*Work task*.
Repeat verbatim, and only, the lines of the data below, beginning at the line that contains "0 0 0 0 .08" and stopping after the line that contains "440L300 350L440 320L520".

-------- Data to use

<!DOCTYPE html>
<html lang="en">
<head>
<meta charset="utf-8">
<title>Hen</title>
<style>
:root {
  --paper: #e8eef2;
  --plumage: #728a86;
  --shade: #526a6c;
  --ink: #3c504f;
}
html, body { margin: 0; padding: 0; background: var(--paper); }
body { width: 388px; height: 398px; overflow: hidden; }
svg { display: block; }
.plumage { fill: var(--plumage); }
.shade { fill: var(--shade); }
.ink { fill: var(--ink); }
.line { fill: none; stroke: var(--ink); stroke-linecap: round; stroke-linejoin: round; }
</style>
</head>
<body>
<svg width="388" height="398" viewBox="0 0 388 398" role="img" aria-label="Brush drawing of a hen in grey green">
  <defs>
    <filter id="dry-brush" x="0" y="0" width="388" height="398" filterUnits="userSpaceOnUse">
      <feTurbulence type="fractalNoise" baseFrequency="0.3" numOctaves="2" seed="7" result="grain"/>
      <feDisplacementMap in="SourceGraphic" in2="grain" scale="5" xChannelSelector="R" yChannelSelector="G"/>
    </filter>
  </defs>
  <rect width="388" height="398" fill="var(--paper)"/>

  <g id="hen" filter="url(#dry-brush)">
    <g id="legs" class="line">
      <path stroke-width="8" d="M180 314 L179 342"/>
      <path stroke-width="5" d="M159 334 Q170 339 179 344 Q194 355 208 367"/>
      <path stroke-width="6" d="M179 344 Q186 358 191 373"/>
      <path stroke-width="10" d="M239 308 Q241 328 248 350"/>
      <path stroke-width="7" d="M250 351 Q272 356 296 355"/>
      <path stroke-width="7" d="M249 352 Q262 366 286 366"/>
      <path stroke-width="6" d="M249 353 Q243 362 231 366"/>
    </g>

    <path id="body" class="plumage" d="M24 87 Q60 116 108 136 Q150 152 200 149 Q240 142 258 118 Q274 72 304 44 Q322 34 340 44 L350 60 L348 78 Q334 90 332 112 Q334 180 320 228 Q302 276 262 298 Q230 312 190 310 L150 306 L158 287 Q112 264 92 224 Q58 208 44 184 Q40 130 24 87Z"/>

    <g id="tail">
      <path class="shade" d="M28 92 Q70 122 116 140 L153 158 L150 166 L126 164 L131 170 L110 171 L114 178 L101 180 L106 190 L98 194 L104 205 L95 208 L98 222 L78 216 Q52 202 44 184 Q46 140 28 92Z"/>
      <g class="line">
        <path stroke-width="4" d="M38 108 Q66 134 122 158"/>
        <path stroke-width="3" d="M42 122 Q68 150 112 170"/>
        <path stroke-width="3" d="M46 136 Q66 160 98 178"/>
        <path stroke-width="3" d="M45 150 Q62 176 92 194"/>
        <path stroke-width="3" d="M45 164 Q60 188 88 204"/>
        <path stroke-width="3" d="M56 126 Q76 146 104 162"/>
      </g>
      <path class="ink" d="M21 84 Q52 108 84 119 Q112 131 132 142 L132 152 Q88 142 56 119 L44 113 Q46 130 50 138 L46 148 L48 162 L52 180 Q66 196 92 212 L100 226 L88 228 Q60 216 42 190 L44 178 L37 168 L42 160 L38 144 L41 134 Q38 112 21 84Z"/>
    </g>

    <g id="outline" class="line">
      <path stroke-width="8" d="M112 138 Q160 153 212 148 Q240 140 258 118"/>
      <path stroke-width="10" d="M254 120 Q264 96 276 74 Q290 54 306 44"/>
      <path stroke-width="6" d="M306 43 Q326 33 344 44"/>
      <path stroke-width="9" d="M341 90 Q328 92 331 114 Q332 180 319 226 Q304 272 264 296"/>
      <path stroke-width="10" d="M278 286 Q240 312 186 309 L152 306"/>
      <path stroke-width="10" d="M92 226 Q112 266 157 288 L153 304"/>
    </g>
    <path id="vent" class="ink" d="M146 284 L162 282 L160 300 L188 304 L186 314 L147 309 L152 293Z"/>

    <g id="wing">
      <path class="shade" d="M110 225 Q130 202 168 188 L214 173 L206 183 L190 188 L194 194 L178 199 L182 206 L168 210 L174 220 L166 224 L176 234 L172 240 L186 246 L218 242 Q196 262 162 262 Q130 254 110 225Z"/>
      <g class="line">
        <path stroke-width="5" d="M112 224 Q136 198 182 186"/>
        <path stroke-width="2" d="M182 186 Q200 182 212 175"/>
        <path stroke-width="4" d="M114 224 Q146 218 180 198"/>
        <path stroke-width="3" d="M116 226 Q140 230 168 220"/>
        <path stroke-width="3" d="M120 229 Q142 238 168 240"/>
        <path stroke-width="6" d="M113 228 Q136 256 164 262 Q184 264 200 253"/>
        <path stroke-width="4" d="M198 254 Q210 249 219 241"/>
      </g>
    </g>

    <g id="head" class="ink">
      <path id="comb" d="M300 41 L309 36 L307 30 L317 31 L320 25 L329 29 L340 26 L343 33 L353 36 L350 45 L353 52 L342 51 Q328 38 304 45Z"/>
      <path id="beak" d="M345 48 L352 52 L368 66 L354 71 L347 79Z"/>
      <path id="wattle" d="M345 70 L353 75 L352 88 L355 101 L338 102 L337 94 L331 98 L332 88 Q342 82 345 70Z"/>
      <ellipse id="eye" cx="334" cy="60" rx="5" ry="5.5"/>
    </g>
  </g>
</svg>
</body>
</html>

----------------
-------- Data to use

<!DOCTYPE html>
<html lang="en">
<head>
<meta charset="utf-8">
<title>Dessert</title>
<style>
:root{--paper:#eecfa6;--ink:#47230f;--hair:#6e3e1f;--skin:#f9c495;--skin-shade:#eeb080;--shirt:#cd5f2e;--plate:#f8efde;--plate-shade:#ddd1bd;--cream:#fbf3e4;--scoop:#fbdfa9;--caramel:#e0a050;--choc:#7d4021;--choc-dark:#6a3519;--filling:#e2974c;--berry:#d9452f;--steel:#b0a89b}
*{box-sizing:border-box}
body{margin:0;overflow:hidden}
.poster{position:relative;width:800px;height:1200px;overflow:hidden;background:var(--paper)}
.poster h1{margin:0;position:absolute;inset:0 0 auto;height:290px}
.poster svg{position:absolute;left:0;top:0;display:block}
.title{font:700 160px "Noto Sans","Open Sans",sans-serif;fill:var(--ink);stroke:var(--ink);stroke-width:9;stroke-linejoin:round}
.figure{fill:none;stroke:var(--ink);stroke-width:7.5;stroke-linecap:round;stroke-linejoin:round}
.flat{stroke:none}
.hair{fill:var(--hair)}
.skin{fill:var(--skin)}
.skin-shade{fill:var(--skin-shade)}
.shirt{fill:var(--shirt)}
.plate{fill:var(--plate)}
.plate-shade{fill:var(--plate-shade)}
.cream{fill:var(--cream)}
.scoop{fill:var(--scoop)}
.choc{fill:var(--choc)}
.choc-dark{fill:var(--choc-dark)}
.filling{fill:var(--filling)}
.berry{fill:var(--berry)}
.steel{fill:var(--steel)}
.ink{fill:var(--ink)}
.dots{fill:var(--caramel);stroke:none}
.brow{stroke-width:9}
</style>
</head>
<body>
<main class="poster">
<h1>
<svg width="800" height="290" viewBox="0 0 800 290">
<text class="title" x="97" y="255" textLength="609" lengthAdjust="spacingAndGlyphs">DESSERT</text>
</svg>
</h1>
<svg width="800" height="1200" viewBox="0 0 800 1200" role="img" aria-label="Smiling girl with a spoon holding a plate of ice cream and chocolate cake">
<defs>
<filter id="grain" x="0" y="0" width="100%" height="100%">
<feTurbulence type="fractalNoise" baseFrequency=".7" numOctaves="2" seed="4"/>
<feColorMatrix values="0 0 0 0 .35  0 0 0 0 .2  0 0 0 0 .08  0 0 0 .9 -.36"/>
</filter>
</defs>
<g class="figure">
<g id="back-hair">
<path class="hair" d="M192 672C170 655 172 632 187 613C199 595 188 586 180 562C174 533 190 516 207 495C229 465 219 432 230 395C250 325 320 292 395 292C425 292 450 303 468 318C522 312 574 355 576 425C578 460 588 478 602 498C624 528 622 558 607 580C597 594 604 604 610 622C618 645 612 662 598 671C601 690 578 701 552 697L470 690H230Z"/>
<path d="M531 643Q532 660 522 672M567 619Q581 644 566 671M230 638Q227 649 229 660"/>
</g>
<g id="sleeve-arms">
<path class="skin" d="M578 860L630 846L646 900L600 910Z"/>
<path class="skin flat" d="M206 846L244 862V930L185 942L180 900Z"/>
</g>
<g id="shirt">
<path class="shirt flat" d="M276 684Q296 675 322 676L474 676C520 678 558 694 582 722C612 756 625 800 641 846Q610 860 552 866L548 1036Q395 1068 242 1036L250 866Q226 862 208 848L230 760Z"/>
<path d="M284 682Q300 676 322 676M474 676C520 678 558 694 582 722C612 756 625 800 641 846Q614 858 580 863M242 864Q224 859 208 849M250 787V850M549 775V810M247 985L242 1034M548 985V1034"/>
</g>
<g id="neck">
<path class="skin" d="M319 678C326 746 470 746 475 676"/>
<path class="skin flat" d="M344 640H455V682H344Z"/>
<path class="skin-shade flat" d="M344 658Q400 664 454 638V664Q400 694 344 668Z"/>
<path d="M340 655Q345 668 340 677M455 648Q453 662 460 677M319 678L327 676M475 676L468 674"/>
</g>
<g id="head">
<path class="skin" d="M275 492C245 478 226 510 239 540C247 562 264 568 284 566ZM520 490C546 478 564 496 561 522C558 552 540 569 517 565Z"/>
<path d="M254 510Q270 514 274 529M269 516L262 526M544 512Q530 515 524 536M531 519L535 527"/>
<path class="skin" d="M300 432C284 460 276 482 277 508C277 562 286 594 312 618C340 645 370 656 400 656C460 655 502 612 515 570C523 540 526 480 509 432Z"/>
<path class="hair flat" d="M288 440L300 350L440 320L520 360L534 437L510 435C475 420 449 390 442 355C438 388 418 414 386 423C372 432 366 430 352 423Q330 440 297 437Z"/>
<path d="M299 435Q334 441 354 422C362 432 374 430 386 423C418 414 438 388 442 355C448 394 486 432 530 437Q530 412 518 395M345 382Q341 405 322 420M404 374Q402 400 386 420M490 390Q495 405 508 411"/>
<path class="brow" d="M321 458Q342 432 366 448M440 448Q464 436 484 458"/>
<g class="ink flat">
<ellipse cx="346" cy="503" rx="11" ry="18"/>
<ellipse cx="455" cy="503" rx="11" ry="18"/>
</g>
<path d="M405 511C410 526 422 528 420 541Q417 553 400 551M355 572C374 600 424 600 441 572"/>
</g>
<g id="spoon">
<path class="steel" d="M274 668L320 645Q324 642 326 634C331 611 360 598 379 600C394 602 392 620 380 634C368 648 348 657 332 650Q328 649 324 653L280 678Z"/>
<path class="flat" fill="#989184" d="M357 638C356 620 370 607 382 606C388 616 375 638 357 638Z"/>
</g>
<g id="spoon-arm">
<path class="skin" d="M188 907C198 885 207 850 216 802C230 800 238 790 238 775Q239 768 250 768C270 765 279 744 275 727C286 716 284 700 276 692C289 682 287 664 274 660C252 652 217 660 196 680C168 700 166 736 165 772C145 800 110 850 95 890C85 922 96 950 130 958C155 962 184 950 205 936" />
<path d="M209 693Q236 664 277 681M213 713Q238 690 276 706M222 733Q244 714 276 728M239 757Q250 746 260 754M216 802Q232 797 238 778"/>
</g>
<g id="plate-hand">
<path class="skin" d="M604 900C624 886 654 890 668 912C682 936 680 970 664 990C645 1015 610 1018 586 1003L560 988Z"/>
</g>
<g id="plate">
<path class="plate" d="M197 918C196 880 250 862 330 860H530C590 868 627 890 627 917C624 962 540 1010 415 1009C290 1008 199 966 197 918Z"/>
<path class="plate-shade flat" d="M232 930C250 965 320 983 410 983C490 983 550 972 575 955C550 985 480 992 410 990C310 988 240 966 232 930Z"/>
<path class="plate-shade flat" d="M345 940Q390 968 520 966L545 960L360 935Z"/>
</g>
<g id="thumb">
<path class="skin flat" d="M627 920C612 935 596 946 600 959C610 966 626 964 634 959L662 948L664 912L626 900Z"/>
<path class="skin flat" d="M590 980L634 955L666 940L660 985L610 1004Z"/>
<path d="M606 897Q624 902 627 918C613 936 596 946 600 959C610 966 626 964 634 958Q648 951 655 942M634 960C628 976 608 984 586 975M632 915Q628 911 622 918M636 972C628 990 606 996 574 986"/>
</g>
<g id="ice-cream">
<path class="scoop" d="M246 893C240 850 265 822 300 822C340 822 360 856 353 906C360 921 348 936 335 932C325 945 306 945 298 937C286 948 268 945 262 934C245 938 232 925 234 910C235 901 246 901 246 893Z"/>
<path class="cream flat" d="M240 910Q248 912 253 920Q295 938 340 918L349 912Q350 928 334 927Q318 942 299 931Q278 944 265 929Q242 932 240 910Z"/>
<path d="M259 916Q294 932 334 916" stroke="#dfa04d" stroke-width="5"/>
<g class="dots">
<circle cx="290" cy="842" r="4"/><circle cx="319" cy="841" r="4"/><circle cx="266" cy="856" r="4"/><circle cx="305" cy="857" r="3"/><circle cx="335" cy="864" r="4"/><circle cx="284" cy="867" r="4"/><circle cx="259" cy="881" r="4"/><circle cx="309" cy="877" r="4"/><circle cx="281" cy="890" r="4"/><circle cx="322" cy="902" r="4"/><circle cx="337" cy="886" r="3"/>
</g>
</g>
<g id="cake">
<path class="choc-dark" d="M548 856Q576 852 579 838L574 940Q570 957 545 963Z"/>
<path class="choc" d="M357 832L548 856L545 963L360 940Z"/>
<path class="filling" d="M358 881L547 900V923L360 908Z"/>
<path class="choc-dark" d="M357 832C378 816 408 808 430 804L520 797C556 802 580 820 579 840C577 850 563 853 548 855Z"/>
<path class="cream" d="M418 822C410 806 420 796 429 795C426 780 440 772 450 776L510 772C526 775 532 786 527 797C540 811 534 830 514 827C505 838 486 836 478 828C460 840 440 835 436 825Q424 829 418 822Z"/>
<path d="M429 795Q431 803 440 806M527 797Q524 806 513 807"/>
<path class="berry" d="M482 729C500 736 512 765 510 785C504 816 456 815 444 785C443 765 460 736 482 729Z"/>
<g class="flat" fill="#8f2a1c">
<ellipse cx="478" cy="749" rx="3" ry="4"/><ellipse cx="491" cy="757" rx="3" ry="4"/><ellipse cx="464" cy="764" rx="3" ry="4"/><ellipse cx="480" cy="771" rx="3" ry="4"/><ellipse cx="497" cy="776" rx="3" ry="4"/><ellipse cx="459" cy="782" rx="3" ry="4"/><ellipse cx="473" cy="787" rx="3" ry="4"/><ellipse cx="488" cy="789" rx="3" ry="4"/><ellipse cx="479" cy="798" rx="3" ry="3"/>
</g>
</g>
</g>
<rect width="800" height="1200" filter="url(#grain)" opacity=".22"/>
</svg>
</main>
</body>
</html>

----------------
-------- Data to use

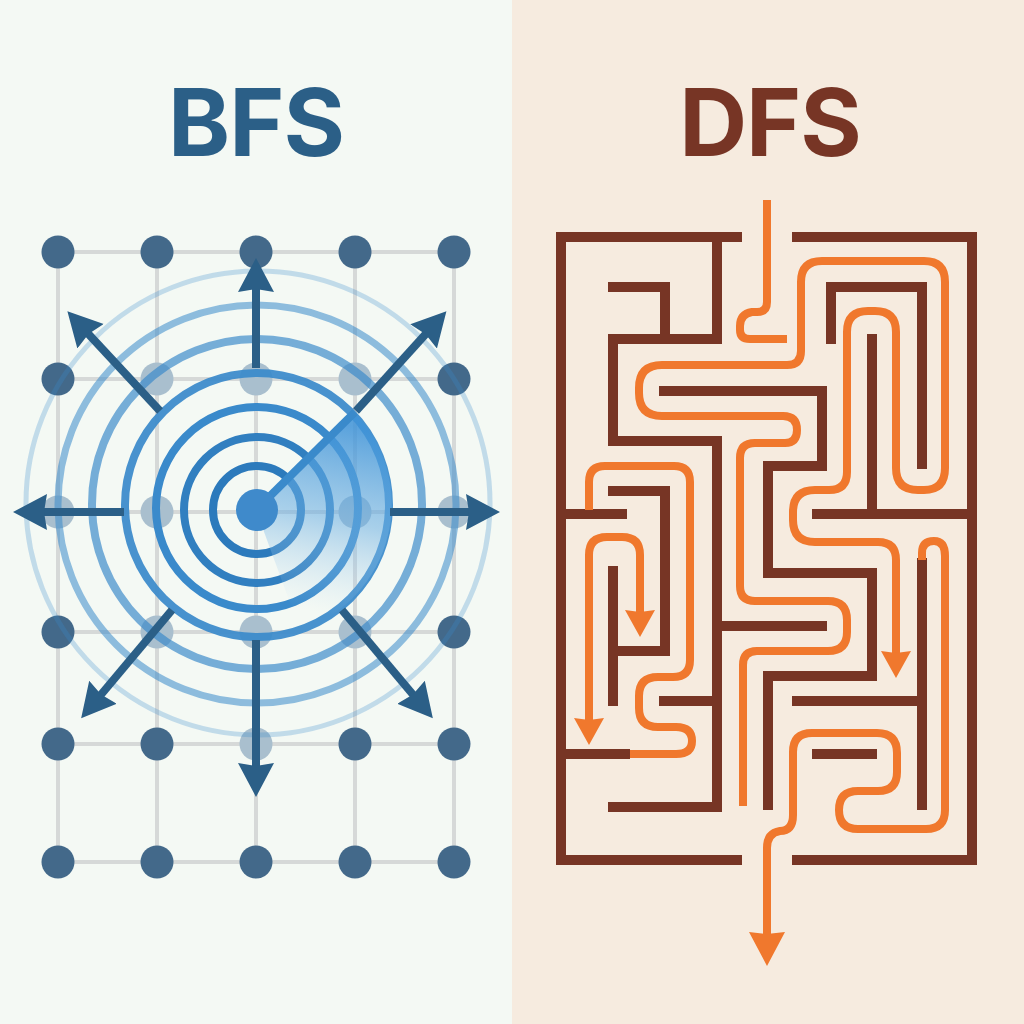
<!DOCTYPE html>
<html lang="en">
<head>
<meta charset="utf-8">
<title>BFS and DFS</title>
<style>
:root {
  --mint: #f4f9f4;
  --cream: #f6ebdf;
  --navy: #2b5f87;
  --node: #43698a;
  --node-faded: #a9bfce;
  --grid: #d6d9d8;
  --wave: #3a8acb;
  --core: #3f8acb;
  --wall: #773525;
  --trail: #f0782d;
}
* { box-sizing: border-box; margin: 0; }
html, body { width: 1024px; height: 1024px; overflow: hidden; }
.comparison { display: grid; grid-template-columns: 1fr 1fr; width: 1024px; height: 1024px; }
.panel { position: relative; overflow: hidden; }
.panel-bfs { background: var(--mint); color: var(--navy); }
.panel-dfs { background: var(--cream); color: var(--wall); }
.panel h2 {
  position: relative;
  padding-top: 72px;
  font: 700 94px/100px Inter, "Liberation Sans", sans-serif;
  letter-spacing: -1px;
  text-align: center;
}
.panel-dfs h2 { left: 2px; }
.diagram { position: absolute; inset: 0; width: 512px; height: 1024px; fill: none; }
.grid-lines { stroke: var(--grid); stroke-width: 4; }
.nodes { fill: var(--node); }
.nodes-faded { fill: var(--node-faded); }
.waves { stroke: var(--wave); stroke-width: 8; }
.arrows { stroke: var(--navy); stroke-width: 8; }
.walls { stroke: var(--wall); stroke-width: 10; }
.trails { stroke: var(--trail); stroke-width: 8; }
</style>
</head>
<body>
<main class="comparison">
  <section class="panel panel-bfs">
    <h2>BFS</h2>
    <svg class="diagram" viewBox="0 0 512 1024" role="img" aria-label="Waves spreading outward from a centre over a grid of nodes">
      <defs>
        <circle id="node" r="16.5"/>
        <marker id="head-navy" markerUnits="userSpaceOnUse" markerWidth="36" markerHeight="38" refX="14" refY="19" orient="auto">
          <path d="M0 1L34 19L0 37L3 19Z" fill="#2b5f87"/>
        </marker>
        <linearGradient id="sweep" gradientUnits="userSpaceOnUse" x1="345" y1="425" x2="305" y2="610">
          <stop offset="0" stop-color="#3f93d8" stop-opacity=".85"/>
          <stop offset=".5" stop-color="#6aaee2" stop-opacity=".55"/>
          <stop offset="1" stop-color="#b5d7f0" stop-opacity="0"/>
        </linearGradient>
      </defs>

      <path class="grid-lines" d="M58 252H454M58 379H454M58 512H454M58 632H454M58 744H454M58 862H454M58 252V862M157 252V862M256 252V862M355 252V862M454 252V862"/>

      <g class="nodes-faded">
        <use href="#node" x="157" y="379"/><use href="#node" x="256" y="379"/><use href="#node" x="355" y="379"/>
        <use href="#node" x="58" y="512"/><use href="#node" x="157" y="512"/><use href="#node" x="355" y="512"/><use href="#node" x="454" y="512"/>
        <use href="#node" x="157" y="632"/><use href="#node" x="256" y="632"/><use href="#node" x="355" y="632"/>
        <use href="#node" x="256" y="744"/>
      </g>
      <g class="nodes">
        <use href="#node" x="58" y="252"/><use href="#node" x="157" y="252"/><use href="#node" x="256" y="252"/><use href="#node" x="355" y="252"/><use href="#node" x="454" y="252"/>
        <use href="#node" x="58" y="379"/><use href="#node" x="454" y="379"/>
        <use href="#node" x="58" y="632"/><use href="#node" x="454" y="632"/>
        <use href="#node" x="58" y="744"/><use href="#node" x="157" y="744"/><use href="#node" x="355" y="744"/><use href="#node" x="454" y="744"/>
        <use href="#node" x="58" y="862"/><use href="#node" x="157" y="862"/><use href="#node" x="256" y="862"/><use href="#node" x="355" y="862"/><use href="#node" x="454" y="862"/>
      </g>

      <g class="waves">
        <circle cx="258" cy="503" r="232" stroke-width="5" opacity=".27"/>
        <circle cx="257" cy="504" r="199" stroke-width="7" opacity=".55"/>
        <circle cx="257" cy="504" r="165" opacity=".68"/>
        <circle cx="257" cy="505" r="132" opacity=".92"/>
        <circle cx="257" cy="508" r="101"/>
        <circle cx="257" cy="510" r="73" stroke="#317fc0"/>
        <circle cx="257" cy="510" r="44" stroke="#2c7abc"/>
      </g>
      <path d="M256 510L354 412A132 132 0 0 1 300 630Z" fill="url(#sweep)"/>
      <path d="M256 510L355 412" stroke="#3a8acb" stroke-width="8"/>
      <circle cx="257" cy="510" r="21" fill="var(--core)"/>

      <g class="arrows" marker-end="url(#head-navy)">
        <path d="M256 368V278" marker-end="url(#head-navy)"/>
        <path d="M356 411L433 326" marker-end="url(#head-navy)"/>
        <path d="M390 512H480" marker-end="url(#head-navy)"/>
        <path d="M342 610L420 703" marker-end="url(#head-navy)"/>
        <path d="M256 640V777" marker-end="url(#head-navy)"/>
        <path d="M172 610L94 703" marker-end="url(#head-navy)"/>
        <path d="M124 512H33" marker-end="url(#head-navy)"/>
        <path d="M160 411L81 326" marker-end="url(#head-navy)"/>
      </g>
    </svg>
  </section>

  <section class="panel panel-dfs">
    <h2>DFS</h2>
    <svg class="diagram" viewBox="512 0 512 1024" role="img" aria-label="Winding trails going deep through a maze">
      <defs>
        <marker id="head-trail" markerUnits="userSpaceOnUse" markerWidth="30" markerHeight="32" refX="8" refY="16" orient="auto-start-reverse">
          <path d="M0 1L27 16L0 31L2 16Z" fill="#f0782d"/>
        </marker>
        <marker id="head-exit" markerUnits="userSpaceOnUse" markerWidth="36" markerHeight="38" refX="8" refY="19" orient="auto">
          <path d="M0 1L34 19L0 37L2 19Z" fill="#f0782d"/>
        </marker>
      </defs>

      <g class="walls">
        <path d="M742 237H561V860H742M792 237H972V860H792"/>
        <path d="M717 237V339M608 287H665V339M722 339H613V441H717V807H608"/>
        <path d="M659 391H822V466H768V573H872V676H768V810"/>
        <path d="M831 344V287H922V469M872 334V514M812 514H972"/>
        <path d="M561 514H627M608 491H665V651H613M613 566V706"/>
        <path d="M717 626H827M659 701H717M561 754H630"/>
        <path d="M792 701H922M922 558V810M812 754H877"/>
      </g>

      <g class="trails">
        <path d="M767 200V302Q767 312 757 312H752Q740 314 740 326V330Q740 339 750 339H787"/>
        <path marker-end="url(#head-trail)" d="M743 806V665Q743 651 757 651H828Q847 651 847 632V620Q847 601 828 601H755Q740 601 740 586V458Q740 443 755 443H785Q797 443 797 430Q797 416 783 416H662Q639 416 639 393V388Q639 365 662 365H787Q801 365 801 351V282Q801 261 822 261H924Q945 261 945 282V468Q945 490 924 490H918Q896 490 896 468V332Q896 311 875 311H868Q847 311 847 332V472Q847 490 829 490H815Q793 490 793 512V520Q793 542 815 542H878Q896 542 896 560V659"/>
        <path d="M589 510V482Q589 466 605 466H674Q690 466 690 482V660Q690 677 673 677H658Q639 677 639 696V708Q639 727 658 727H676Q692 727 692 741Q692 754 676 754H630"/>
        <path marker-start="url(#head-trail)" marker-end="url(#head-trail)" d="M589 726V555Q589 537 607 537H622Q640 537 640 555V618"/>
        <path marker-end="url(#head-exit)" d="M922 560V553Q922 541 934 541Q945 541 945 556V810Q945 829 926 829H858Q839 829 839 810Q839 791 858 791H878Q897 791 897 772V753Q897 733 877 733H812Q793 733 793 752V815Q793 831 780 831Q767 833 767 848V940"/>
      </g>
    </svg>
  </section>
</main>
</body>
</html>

----------------

*Response area*.
<feColorMatrix values="0 0 0 0 .35  0 0 0 0 .2  0 0 0 0 .08  0 0 0 .9 -.36"/>
</filter>
</defs>
<g class="figure">
<g id="back-hair">
<path class="hair" d="M192 672C170 655 172 632 187 613C199 595 188 586 180 562C174 533 190 516 207 495C229 465 219 432 230 395C250 325 320 292 395 292C425 292 450 303 468 318C522 312 574 355 576 425C578 460 588 478 602 498C624 528 622 558 607 580C597 594 604 604 610 622C618 645 612 662 598 671C601 690 578 701 552 697L470 690H230Z"/>
<path d="M531 643Q532 660 522 672M567 619Q581 644 566 671M230 638Q227 649 229 660"/>
</g>
<g id="sleeve-arms">
<path class="skin" d="M578 860L630 846L646 900L600 910Z"/>
<path class="skin flat" d="M206 846L244 862V930L185 942L180 900Z"/>
</g>
<g id="shirt">
<path class="shirt flat" d="M276 684Q296 675 322 676L474 676C520 678 558 694 582 722C612 756 625 800 641 846Q610 860 552 866L548 1036Q395 1068 242 1036L250 866Q226 862 208 848L230 760Z"/>
<path d="M284 682Q300 676 322 676M474 676C520 678 558 694 582 722C612 756 625 800 641 846Q614 858 580 863M242 864Q224 859 208 849M250 787V850M549 775V810M247 985L242 1034M548 985V1034"/>
</g>
<g id="neck">
<path class="skin" d="M319 678C326 746 470 746 475 676"/>
<path class="skin flat" d="M344 640H455V682H344Z"/>
<path class="skin-shade flat" d="M344 658Q400 664 454 638V664Q400 694 344 668Z"/>
<path d="M340 655Q345 668 340 677M455 648Q453 662 460 677M319 678L327 676M475 676L468 674"/>
</g>
<g id="head">
<path class="skin" d="M275 492C245 478 226 510 239 540C247 562 264 568 284 566ZM520 490C546 478 564 496 561 522C558 552 540 569 517 565Z"/>
<path d="M254 510Q270 514 274 529M269 516L262 526M544 512Q530 515 524 536M531 519L535 527"/>
<path class="skin" d="M300 432C284 460 276 482 277 508C277 562 286 594 312 618C340 645 370 656 400 656C460 655 502 612 515 570C523 540 526 480 509 432Z"/>
<path class="hair flat" d="M288 440L300 350L440 320L520 360L534 437L510 435C475 420 449 390 442 355C438 388 418 414 386 423C372 432 366 430 352 423Q330 440 297 437Z"/>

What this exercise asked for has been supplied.